The Wirriya Jalyanu (seagrass) Festival was postponed due to unforeseen events that meant many members of the Malgana community would not have been able to attend. The Festival will now be held on 7/8 April 2021.
- Working together to restore seagrasses at Shark Bay (story)
- Restoration Showcase June 2020, "Assisting restoration of ecosystem engineers through seed-based and shoot-based programs in the Shark Bay World Heritage Site" (webinar presentation)
- Kendrick GA, Nowicki RJ, Olsen YS, Strydom S, Fraser MW, Sinclair EA, Statton J, Hovey RK, Thomson JA, Burkholder DA, McMahon K, Kilminster K, Hetzel Y, Fourqurean JW, Heithaus MR, Orth RJ (2019). A systematic review of how multiple stressors from an extreme event drove ecosystem-wide loss of resilience in an iconic seagrass community. Frontiers in Marine Science 6: 455.
- Sinclair EA, Edgeloe JM, Anthony JM, Statton J, Breed MF, Kendrick GA (2020). Variation in reproductive effort, genetic diversity and mating systems across Posidonia australis seagrass meadows in Western Australia. AoB PLANTS 12: plaa038.

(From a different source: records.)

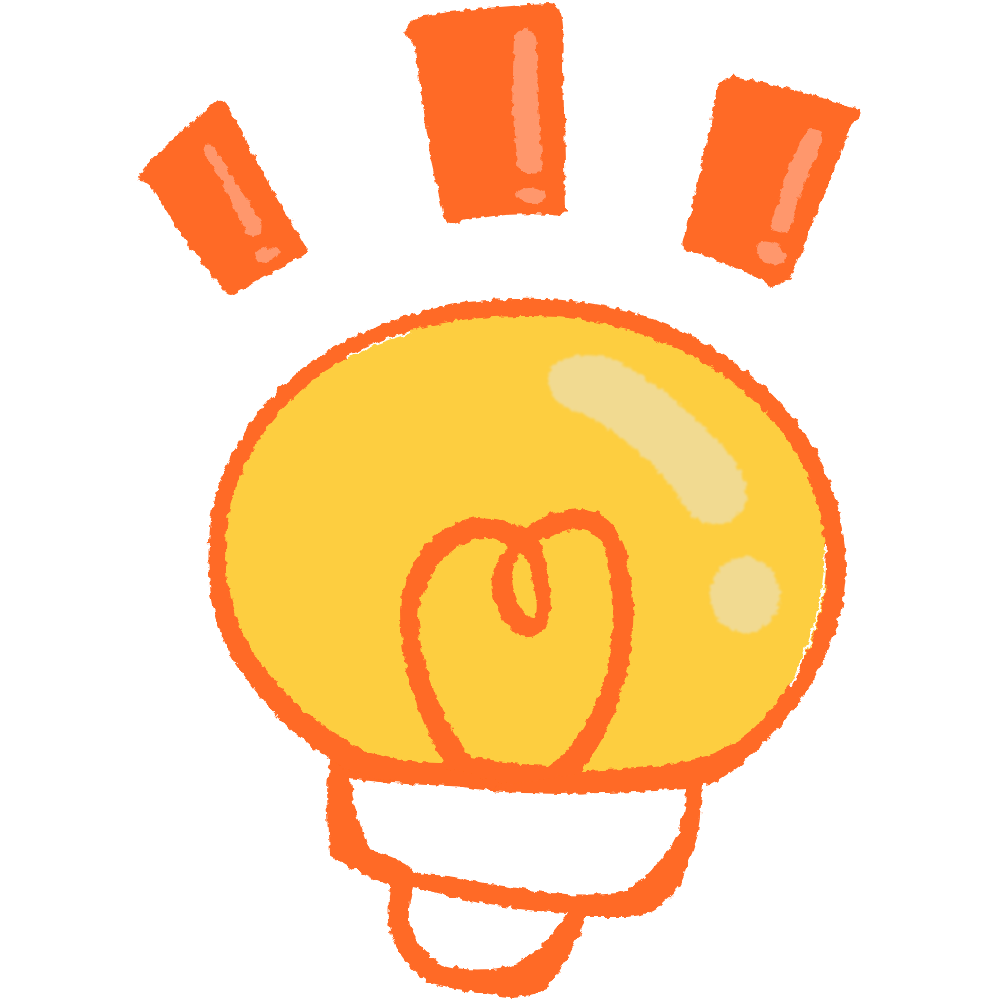
<!DOCTYPE html>
<html lang="en">
<head>
<meta charset="utf-8">
<title>Light bulb</title>
<style>
:root {
  --paper: #ffffff;
  --orange: #ff6b26;
  --peach: #ff976c;
  --yellow: #fdce41;
  --cream: #f1da91;
}
html, body { margin: 0; background: var(--paper); overflow: hidden; }
svg { display: block; width: 1000px; height: 1000px; }
.ink { fill: var(--orange); }
.ray-shine { fill: var(--peach); }
.glass { fill: var(--yellow); }
.glass-shine { fill: var(--cream); }
.metal { fill: var(--paper); }
</style>
</head>
<body>
<svg viewBox="0 0 1000 1000" role="img" aria-label="Hand-drawn glowing light bulb">
  <defs>
    <filter id="crayon" filterUnits="userSpaceOnUse" x="0" y="0" width="1000" height="1000">
      <feTurbulence type="fractalNoise" baseFrequency="0.13" numOctaves="2" seed="4" result="grain"/>
      <feDisplacementMap in="SourceGraphic" in2="grain" scale="7" xChannelSelector="R" yChannelSelector="G"/>
    </filter>
    <filter id="soft-crayon" filterUnits="userSpaceOnUse" x="0" y="0" width="1000" height="1000">
      <feTurbulence type="fractalNoise" baseFrequency="0.2" numOctaves="2" seed="9" result="grain"/>
      <feDisplacementMap in="SourceGraphic" in2="grain" scale="8" xChannelSelector="R" yChannelSelector="G" result="rough"/>
      <feGaussianBlur in="rough" stdDeviation="1.2"/>
    </filter>
  </defs>

  <g id="rays" filter="url(#crayon)">
    <g id="ray-left">
      <path class="ink" d="M137 179 Q150 160 171 140 Q197 117 217 101 Q224 99 229 108 L268 182 L307 250 Q306 256 296 259 L234 294 Q228 298 221 287 L184 238 L147 182Z"/>
      <path class="ray-shine" d="M203 150 Q206 141 214 147 L238 186 L261 222 Q264 236 252 236 Q245 234 243 226 L226 189Z"/>
      <ellipse class="ray-shine" cx="267" cy="255" rx="12" ry="7" transform="rotate(-18 267 255)"/>
    </g>
    <g id="ray-middle">
      <path class="ink" d="M404 33 Q408 21 423 16 Q485 6 549 4 Q560 4 561 14 Q565 30 563 65 L566 212 Q563 217 552 215 Q498 212 458 222 Q446 226 444 217 L431 161 L414 43Z"/>
      <path class="ray-shine" d="M514 36 Q521 26 532 32 Q537 34 537 50 L538 105 L543 166 Q540 175 528 174 Q518 174 518 164 L512 108Z"/>
      <ellipse class="ray-shine" cx="531" cy="195" rx="15" ry="8" transform="rotate(6 531 195)"/>
    </g>
    <g id="ray-right">
      <path class="ink" d="M718 84 Q728 74 742 78 L798 91 L860 109 Q861 115 852 124 L824 195 L793 274 Q784 283 771 287 Q760 280 748 273 Q718 260 683 248 Q681 242 686 232 L708 137Z"/>
      <path class="ray-shine" d="M804 134 Q811 125 821 132 Q823 139 817 154 L800 196 L791 228 Q784 236 773 230 Q769 224 775 211 L787 172Z"/>
      <ellipse class="ray-shine" cx="771" cy="253" rx="16" ry="10" transform="rotate(27 771 253)"/>
    </g>
  </g>

  <g id="base" filter="url(#crayon)">
    <path class="ink" d="M332 752 Q325 780 328 812 L330 856 Q359 874 390 885 Q386 920 393 938 Q403 965 428 982 Q469 994 510 997 Q533 996 546 990 Q563 968 577 940 Q584 927 585 917 L627 917 Q654 915 664 902 Q682 888 687 865 Q699 840 700 815 L704 776Z"/>
    <path class="metal" d="M351 778 Q380 784 458 786 Q505 795 560 793 Q625 794 686 789 Q688 800 683 816 Q678 842 655 866 Q638 887 617 893 Q590 896 552 893 Q502 887 454 877 Q430 873 421 876 L405 863 Q389 855 370 850 Q366 842 361 826 Q352 803 351 778Z"/>
    <path class="metal" d="M413 887 Q427 890 449 896 Q502 910 567 913 Q561 927 545 942 Q528 961 506 967 Q472 973 443 965 Q416 949 409 921 Q408 904 413 887Z"/>
  </g>

  <g id="bulb" filter="url(#crayon)">
    <path class="ink" d="M520 299 C610 296 684 325 738 365 C792 406 846 470 846 570 C844 633 815 691 765 742 Q731 775 711 784 Q660 792 603 792 Q541 797 508 789 Q451 787 400 782 Q356 778 328 758 Q278 726 241 671 C205 620 206 558 211 521 Q217 473 245 432 C294 352 404 298 520 299Z"/>
    <path class="glass" d="M520 316 C601 314 672 338 728 379 C785 423 825 478 826 569 C823 632 801 680 755 727 Q728 749 707 756 Q666 768 585 771 Q515 769 464 763 Q409 765 364 751 Q320 728 280 687 C237 641 222 591 227 528 Q231 480 264 432 C320 355 408 317 520 316Z"/>
    <path d="M826 544 Q825 605 807 648 Q802 663 790 687" fill="none" stroke="var(--paper)" stroke-width="2"/>
    <path d="M347 357 Q375 342 411 332" fill="none" stroke="var(--paper)" stroke-width="2"/>
  </g>

  <g id="glass-highlights" class="glass-shine" filter="url(#soft-crayon)">
    <path d="M549 374 C553 355 585 352 610 358 C638 370 676 398 706 430 C733 455 749 477 746 499 C742 522 714 531 697 519 Q684 509 676 492 Q651 459 619 437 Q595 416 570 409 C555 405 547 391 549 374Z"/>
    <ellipse cx="745" cy="595" rx="35" ry="38"/>
  </g>

  <g id="filament" filter="url(#crayon)">
    <path class="ink" d="M446 768 C421 722 400 672 400 610 C402 565 433 523 477 517 Q502 518 525 528 Q551 510 580 509 C604 510 619 524 626 553 C638 602 635 653 619 699 Q606 741 578 774 L510 784Z"/>
    <path class="glass" d="M470 756 C441 717 419 668 418 615 C422 581 447 540 485 538 Q500 539 509 548 C495 559 490 575 492 592 Q497 617 516 634 Q530 642 543 630 C555 613 552 577 540 542 Q560 529 583 529 C598 532 606 545 609 568 C614 616 616 654 599 697 Q579 744 549 766 Q508 764 470 756Z"/>
    <path class="glass" d="M521 554 Q530 557 533 584 Q540 610 534 618 Q528 619 520 606 Q512 592 511 579 Q513 561 521 554Z"/>
  </g>
</svg>
</body>
</html>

- Strydom S, Murray K, Wilson S, Huntley B, Rule M, Bessy C, Kendrick GA, Burkholder D, Fraser MW, Zdunic K (2020). Too hot to handle: Unprecedented seagrass death driven by marine heatwave in a World Heritage Area. Global Change Biology 26: 3525-3538.
- Tan YM, Dalby O, Kendrick GA, Statton J, Sinclair EA, Fraser MW, Macreadie PI, Gillies C, Coleman R, Waycott M, van Dijk K-J, Vergés A, Ross JD, Campbell ML, Matheson FE, Jackson EL, Irving AD, Govers LL, Connolly RM, McLeod IM, Rasheed MA, Kirkman H, Flindt MR, Lange T, Miller AD, Sherman CDH (2020). Seagrass restoration is possible: Insights and lessons from Australia and New Zealand. Frontiers in Marine Science 7: 617.